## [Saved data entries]
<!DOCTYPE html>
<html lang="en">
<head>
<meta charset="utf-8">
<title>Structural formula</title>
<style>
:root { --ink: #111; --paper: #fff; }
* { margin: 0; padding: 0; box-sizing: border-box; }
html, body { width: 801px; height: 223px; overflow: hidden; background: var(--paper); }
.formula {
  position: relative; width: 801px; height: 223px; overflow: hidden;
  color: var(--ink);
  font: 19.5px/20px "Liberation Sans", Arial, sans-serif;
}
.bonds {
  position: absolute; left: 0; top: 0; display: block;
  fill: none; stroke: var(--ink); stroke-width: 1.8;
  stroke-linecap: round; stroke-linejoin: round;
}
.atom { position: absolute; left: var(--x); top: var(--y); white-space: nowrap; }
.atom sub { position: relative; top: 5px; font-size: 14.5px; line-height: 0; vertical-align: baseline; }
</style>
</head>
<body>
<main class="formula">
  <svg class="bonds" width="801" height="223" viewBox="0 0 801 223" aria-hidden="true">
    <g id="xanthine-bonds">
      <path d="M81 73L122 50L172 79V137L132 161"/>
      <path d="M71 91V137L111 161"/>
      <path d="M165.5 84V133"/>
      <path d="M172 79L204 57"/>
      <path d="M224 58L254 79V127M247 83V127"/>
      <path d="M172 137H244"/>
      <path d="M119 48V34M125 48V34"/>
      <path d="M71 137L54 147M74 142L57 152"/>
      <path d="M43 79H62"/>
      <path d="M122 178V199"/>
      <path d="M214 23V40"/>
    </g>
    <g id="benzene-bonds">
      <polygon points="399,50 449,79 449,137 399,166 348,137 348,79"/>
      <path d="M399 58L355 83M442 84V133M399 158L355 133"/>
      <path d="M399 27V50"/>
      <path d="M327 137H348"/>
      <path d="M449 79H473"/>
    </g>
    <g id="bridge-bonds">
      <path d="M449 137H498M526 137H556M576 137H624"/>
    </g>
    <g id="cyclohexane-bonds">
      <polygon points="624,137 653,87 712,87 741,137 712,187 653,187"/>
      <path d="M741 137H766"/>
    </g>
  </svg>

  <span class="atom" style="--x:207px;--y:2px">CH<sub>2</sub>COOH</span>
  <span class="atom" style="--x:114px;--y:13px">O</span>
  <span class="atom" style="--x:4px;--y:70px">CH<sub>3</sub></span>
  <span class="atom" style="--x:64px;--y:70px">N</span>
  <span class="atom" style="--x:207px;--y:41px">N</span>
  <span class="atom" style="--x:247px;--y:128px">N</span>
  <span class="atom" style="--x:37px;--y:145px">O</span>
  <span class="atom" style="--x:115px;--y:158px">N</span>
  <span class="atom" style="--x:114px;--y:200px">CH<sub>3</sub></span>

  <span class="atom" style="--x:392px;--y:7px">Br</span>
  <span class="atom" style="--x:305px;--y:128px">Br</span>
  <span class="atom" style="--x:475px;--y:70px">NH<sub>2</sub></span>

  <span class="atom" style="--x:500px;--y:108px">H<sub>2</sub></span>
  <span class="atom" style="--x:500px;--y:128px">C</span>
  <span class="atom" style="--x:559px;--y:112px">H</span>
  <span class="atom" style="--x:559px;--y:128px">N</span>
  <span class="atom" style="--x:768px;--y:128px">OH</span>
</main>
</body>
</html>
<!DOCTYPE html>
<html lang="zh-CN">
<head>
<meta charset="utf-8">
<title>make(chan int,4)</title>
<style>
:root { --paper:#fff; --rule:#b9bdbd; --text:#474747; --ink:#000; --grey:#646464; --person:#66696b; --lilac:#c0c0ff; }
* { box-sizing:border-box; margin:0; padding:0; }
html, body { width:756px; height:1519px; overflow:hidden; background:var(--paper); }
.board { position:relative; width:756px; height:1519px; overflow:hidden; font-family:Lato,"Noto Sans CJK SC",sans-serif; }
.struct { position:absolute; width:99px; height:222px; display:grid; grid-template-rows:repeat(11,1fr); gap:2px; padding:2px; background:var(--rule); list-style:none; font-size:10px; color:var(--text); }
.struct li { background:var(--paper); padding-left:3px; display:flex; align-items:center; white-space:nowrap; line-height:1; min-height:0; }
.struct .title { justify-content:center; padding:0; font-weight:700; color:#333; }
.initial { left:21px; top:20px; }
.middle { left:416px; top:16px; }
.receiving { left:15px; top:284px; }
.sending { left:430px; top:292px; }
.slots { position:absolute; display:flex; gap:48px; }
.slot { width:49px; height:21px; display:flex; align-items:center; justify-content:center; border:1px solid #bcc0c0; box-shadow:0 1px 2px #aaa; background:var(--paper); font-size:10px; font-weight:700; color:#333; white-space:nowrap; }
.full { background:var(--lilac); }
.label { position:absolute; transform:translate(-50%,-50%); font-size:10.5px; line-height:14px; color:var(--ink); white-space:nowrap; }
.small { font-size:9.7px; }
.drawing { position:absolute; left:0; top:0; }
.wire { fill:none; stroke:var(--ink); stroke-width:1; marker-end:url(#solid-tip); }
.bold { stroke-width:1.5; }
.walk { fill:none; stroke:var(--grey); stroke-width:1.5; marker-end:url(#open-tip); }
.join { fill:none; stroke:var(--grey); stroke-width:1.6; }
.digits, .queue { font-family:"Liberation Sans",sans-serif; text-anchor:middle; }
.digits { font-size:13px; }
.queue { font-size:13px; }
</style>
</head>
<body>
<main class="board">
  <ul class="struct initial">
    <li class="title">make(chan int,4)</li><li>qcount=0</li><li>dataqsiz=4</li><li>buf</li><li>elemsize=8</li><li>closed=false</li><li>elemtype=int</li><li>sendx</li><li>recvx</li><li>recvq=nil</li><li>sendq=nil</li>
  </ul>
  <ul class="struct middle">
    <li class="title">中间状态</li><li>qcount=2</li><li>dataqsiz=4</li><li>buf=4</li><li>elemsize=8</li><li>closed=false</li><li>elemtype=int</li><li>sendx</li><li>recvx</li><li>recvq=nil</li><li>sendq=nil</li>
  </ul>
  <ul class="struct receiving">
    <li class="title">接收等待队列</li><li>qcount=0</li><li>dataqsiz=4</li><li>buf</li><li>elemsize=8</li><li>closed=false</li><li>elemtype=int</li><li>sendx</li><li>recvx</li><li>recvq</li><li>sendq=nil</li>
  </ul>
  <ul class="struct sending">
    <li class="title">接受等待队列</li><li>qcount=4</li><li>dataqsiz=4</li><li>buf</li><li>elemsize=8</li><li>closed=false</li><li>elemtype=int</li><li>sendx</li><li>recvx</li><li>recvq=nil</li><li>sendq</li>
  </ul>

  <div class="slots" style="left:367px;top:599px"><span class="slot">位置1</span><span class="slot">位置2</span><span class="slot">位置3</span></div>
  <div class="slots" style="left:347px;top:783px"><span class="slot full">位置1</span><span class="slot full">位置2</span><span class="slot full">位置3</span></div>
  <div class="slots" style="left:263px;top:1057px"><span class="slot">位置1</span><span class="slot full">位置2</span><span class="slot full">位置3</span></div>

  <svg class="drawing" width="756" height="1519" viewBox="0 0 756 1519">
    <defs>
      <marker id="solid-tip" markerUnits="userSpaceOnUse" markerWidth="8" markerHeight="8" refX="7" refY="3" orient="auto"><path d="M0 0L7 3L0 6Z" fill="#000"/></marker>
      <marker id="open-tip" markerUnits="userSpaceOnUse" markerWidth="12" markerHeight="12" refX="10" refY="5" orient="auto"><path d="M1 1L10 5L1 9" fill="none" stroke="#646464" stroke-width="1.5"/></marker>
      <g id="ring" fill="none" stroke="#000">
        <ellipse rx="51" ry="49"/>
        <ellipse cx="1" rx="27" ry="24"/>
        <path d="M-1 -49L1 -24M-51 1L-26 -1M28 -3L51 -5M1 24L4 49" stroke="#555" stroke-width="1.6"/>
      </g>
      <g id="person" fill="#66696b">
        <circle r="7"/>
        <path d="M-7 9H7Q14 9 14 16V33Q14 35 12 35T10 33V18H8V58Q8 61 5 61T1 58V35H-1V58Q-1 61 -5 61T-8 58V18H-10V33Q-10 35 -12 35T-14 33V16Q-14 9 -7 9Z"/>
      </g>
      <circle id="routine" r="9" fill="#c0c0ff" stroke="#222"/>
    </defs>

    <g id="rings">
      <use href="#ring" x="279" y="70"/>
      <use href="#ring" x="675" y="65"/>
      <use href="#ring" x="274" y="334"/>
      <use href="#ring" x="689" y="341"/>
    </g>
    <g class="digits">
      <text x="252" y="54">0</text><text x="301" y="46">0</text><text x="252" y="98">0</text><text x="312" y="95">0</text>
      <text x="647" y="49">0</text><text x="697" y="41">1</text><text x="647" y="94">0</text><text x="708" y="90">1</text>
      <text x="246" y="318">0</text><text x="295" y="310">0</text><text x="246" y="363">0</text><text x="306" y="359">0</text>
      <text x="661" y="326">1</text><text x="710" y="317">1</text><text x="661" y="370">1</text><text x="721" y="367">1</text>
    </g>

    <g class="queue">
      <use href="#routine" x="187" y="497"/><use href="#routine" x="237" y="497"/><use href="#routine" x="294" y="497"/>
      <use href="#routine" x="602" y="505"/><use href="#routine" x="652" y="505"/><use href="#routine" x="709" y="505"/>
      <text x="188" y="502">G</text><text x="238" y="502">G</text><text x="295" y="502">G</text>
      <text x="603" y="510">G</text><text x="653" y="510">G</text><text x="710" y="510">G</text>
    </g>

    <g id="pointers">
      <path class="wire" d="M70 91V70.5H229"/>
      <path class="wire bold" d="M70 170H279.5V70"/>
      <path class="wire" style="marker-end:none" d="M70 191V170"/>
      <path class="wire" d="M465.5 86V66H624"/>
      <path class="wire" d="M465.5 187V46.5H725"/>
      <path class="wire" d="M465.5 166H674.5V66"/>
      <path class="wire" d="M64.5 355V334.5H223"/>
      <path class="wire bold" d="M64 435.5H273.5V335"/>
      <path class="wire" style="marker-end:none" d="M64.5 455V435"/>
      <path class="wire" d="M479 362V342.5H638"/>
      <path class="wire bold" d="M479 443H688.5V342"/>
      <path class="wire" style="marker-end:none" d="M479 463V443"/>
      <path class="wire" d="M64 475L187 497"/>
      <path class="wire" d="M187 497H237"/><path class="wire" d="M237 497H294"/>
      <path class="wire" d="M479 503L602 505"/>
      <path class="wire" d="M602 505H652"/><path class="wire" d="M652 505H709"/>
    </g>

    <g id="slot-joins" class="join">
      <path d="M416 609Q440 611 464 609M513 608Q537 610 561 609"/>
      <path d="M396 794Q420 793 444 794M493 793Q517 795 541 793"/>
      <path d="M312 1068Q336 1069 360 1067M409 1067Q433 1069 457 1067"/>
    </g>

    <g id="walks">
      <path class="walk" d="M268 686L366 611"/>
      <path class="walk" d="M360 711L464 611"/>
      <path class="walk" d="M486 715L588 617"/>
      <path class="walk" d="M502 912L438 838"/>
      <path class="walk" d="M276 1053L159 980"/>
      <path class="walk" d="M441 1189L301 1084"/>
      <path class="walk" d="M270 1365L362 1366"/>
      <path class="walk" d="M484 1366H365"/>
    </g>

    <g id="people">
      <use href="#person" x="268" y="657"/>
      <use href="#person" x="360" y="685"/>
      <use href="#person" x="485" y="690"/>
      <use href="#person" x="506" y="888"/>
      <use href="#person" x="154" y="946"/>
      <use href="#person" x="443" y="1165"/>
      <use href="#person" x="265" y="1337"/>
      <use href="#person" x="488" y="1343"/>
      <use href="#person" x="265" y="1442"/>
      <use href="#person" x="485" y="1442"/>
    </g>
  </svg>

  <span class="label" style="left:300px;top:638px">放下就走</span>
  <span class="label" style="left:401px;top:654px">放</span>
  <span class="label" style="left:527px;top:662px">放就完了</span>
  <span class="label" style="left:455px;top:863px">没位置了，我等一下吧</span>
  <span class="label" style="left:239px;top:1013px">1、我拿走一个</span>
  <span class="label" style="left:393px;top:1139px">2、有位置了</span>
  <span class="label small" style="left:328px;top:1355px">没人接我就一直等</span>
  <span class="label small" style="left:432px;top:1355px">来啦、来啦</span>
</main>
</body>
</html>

## [Task item]
Return each line from the data where the string "fill" can be found.

## [Response below]
  fill: none; stroke: var(--ink); stroke-width: 1.8;
.wire { fill:none; stroke:var(--ink); stroke-width:1; marker-end:url(#solid-tip); }
.walk { fill:none; stroke:var(--grey); stroke-width:1.5; marker-end:url(#open-tip); }
.join { fill:none; stroke:var(--grey); stroke-width:1.6; }
      <marker id="solid-tip" markerUnits="userSpaceOnUse" markerWidth="8" markerHeight="8" refX="7" refY="3" orient="auto"><path d="M0 0L7 3L0 6Z" fill="#000"/></marker>
      <marker id="open-tip" markerUnits="userSpaceOnUse" markerWidth="12" markerHeight="12" refX="10" refY="5" orient="auto"><path d="M1 1L10 5L1 9" fill="none" stroke="#646464" stroke-width="1.5"/></marker>
      <g id="ring" fill="none" stroke="#000">
      <g id="person" fill="#66696b">
      <circle id="routine" r="9" fill="#c0c0ff" stroke="#222"/>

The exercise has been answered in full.